▶ _Data supplied_
================================
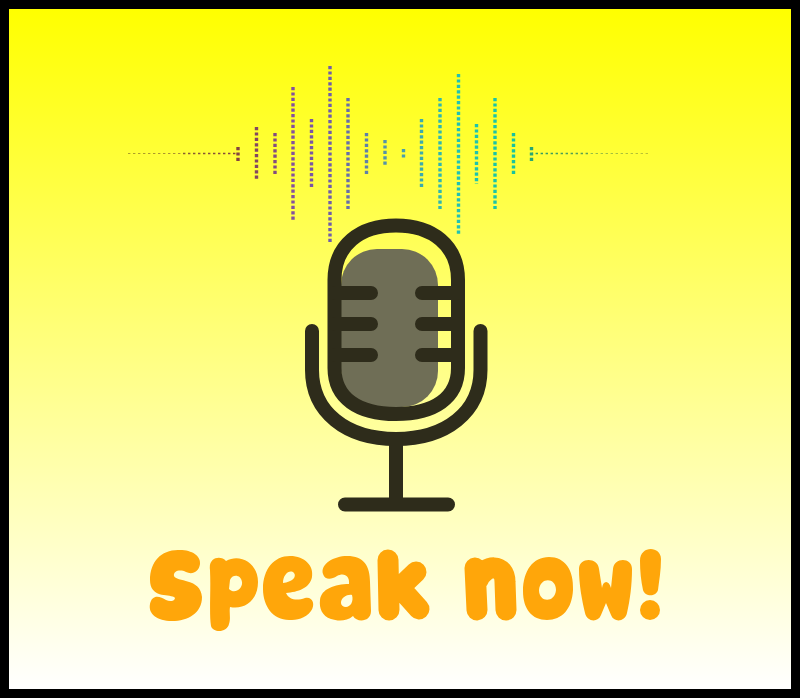
<!DOCTYPE html>
<html lang="en">
<head>
<meta charset="utf-8">
<title>Speak now!</title>
<style>
:root {
  --frame: #000;
  --sky-top: #ffff00;
  --sky-bottom: #ffffff;
  --ink: #2e2c1b;
  --shade: #6f6e56;
  --lettering: #ffa60a;
}
* { box-sizing: border-box; margin: 0; }
html, body { width: 800px; height: 698px; overflow: hidden; }
.poster {
  position: relative;
  width: 800px;
  height: 698px;
  border: 9px solid var(--frame);
  background: linear-gradient(var(--sky-top), var(--sky-bottom));
}
.artwork { position: absolute; left: -9px; top: -9px; display: block; }
.wave { fill: none; stroke: url(#wave-colour); }
.wave-bars { stroke-width: 3.4; stroke-dasharray: 3.2 2.2; }
.wave-tail { stroke-width: 1.5; stroke-dasharray: 2.4 2.6; }
.wave-tip { stroke-width: 0.7; stroke-dasharray: 2.4 2.6; }
.mic-shade { fill: var(--shade); }
.mic-lines { fill: none; stroke: var(--ink); stroke-width: 14; stroke-linecap: round; stroke-linejoin: round; }
.lettering { fill: var(--lettering); fill-rule: evenodd; }
.lettering .brush { fill: none; stroke: var(--lettering); stroke-width: 21; stroke-linecap: round; stroke-linejoin: round; }
</style>
</head>
<body>
<main class="poster">
  <svg class="artwork" width="800" height="698" viewBox="0 0 800 698">
    <defs>
      <linearGradient id="wave-colour" gradientUnits="userSpaceOnUse" x1="128" y1="0" x2="648" y2="0">
        <stop offset="0" stop-color="#8a7a20"/>
        <stop offset="0.21" stop-color="#84433f"/>
        <stop offset="0.32" stop-color="#8350a0"/>
        <stop offset="0.39" stop-color="#6f5cab"/>
        <stop offset="0.5" stop-color="#5496a8"/>
        <stop offset="0.64" stop-color="#1fc3b4"/>
        <stop offset="0.74" stop-color="#18c4a0"/>
        <stop offset="0.79" stop-color="#2f9c62"/>
        <stop offset="1" stop-color="#a0a830"/>
      </linearGradient>
    </defs>

    <g class="wave">
      <path class="wave-tip" d="M128 153.5H183M648 153.5H588"/>
      <path class="wave-tail" d="M183 153.5H238M588 153.5H532"/>
      <path class="wave-bars" d="M238 147V161M256.5 127V180M275 133V175M293 87V220M311.5 119V188M330 66V242M348 98V209M366.5 133V175M385 140V167M403.5 149V159M421.5 119V188M440 98V209M458.5 74V234M476.5 124V184M495 98V209M513.5 133V175M531.5 147V161"/>
    </g>

    <g class="microphone">
      <rect class="mic-shade" x="341" y="249" width="97" height="158" rx="36"/>
      <g class="mic-lines">
        <path class="capsule" d="M334.5 280C334.5 245 360 225.5 396 225.5S458 245 458 280V368C458 398 434 414 396 414S334.5 398 334.5 368Z"/>
        <path class="grille" d="M336 293H371M336 324H371M336 355H371M457 293H422M457 324H422M457 355H422"/>
        <path class="cradle" d="M312 331V370C312 412 346 439 396 439S480.5 412 480.5 370V331"/>
        <path class="stand" d="M396 439V504M345 504.5H448"/>
      </g>
    </g>

    <g class="lettering" role="img" aria-label="Speak now!">
      <path class="letter-s" d="M150 580C150 561 162 549 180 550C192 550 201 556 200 564C199 572 192 575 186 572C180 569 173 571 174 576C176 582 201 578 202 597C202 613 188 621 172 621C157 621 148 614 150 604C152 594 160 596 166 600C172 603 177 599 174 597C168 594 150 598 150 580Z"/>
      <path class="letter-p" d="M210 570C208 557 221 555 226 561C240 553 258 563 258 582C258 600 245 610 230 607C229 613 231 618 229 624C227 633 213 633 211 626C209 614 211 590 210 570ZM229 589C235 595 243 588 242 582C241 574 232 574 230 580Z"/>
      <path class="letter-e" d="M263 589C263 569 274 556 290 556C305 556 314 566 312 577C310 588 298 592 286 593C289 600 297 601 305 598C312 596 316 604 311 611C305 619 297 620 289 620C273 620 263 606 263 589ZM283 583C292 582 297 577 294 573C290 569 283 574 283 583Z"/>
      <path class="letter-a" d="M323 574C320 564 334 556 347 556C364 556 370 566 370 582L371 611C371 622 357 623 353 616C346 622 337 621 331 619C322 616 319 608 320 600C321 589 335 584 349 584C350 576 344 572 337 576C331 580 325 580 323 574ZM341 603C341 597 348 594 352 595C354 602 350 607 346 607C343 607 341 605 341 603Z"/>
      <path class="letter-k brush" d="M388 560L389 610M394 593L416 572M402 590L419 609"/>
      <path class="letter-n brush" d="M475 568L477 610M478 580C485 564 505 563 505 582L506 610"/>
      <path class="letter-o" d="M523 591C523 571 533 557 549 557C565 557 574 570 573 590C572 609 562 620 547 620C532 620 523 609 523 591ZM539 590C539 603 555 603 556 590C556 577 540 577 539 590Z"/>
      <path class="letter-w" d="M579 569C579 557 598 557 599 569L602 588C603 580 609 580 611 588L613 569C614 557 632 557 632 569C632 585 630 600 627 613C625 622 614 623 611 615L606 603L601 615C598 623 587 622 585 613C582 600 579 585 579 569Z"/>
      <path class="exclamation-stem" d="M640 561C640 545 661 546 661 559C661 571 659 581 658 590C656 597 645 597 643 590C641 581 640 571 640 561Z"/>
      <circle class="exclamation-dot" cx="650" cy="610" r="10"/>
    </g>
  </svg>
</main>
</body>
</html>
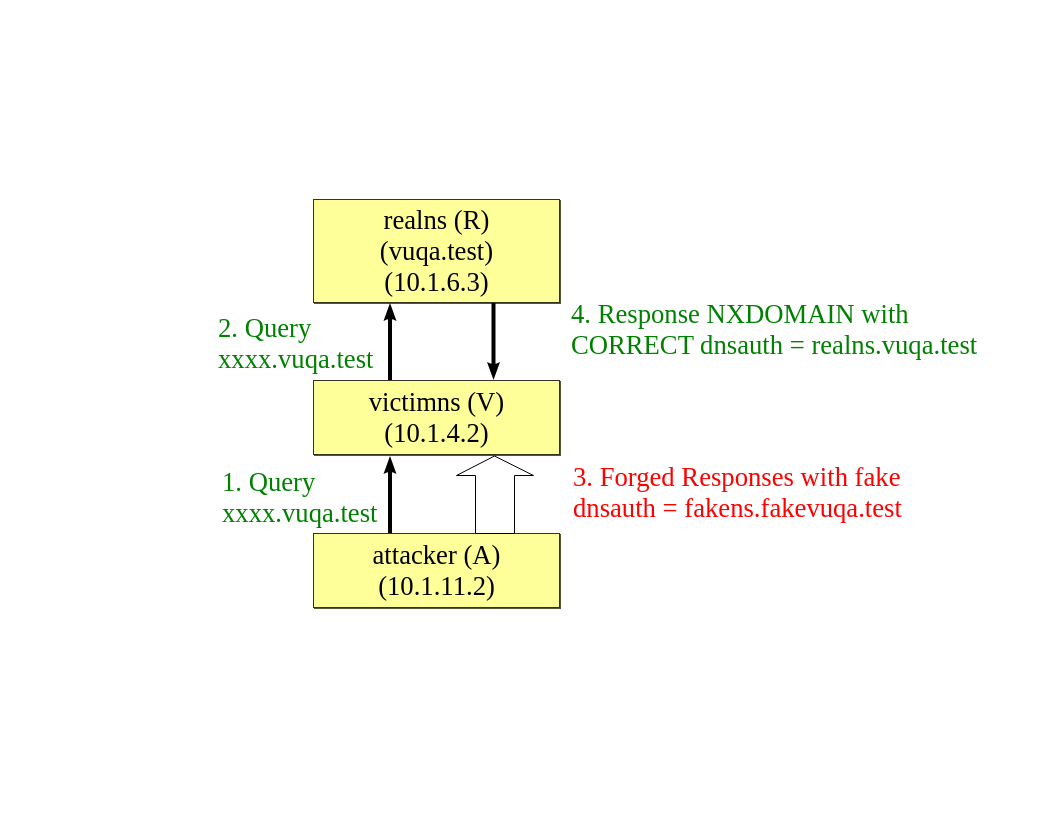
<!DOCTYPE html>
<html lang="en">
<head>
<meta charset="utf-8">
<title>DNS cache poisoning sequence</title>
<style>
:root {
  --paper: #ffffff;
  --ink: #000000;
  --node-fill: #ffff99;
  --node-shadow: #55553a;
  --genuine: #008000;
  --forged: #ff0000;
}
* { box-sizing: border-box; margin: 0; }
html, body { width: 1056px; height: 816px; overflow: hidden; background: var(--paper); }
.diagram {
  position: relative;
  width: 1056px;
  height: 816px;
  color: var(--ink);
  font: 26.67px/31px "Liberation Serif", "Times New Roman", serif;
}
.node {
  position: absolute;
  left: 313px;
  width: 247px;
  display: flex;
  flex-direction: column;
  align-items: center;
  justify-content: center;
  background: var(--node-fill);
  border: 1px solid #33331f;
  box-shadow: 1px 1px 0 var(--node-shadow);
  white-space: nowrap;
}
.node-real { top: 199px; height: 104px; }
.node-victim { top: 380px; height: 75px; }
.node-attacker { top: 533px; height: 75px; }
.step { position: absolute; color: var(--genuine); white-space: nowrap; }
.step span { display: block; }
.step-1 { left: 222px; top: 467px; }
.step-2 { left: 218px; top: 313px; }
.step-3 { left: 573px; top: 462px; color: var(--forged); }
.step-4 { left: 571px; top: 299px; }
.arrows { position: absolute; left: 0; top: 0; }
.shaft { stroke: var(--ink); stroke-width: 4; }
.forged-flow { fill: var(--paper); stroke: var(--ink); stroke-width: 1; }
</style>
</head>
<body>
<main class="diagram">
  <section class="node node-real">
    <p>realns (R)</p>
    <p>(vuqa.test)</p>
    <p>(10.1.6.3)</p>
  </section>
  <section class="node node-victim">
    <p>victimns (V)</p>
    <p>(10.1.4.2)</p>
  </section>
  <section class="node node-attacker">
    <p>attacker (A)</p>
    <p>(10.1.11.2)</p>
  </section>

  <svg class="arrows" width="1056" height="816" viewBox="0 0 1056 816" aria-hidden="true">
    <defs>
      <path id="arrowhead" d="M0 0L6.5 18Q0 14 -6.5 18Z"/>
    </defs>
    <g class="query-to-victim">
      <line class="shaft" x1="390" y1="533" x2="390" y2="468"/>
      <use href="#arrowhead" x="390" y="456"/>
    </g>
    <g class="query-to-real">
      <line class="shaft" x1="390" y1="380" x2="390" y2="315"/>
      <use href="#arrowhead" x="390" y="303"/>
    </g>
    <g class="response-to-victim">
      <line class="shaft" x1="493.5" y1="303" x2="493.5" y2="368"/>
      <use href="#arrowhead" transform="translate(493.5 380) rotate(180)"/>
    </g>
    <polygon class="forged-flow" points="494.5,456 533.5,475.5 514.5,475.5 514.5,533.5 475.5,533.5 475.5,475.5 456.5,475.5"/>
  </svg>

  <p class="step step-1"><span>1. Query</span><span>xxxx.vuqa.test</span></p>
  <p class="step step-2"><span>2. Query</span><span>xxxx.vuqa.test</span></p>
  <p class="step step-3"><span>3. Forged Responses with fake</span><span>dnsauth = fakens.fakevuqa.test</span></p>
  <p class="step step-4"><span>4. Response NXDOMAIN with</span><span>CORRECT dnsauth = realns.vuqa.test</span></p>
</main>
</body>
</html>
================================
▶ _What you need to do_
From the records above, retype only the lines starting at the line that contains "box-shadow: 1px 1px 0 var(--node-shadow);" and ending at the line that contains "var(--ink); stroke-width: 4;", both included.

▶ _Finished task_
  box-shadow: 1px 1px 0 var(--node-shadow);
  white-space: nowrap;
}
.node-real { top: 199px; height: 104px; }
.node-victim { top: 380px; height: 75px; }
.node-attacker { top: 533px; height: 75px; }
.step { position: absolute; color: var(--genuine); white-space: nowrap; }
.step span { display: block; }
.step-1 { left: 222px; top: 467px; }
.step-2 { left: 218px; top: 313px; }
.step-3 { left: 573px; top: 462px; color: var(--forged); }
.step-4 { left: 571px; top: 299px; }
.arrows { position: absolute; left: 0; top: 0; }
.shaft { stroke: var(--ink); stroke-width: 4; }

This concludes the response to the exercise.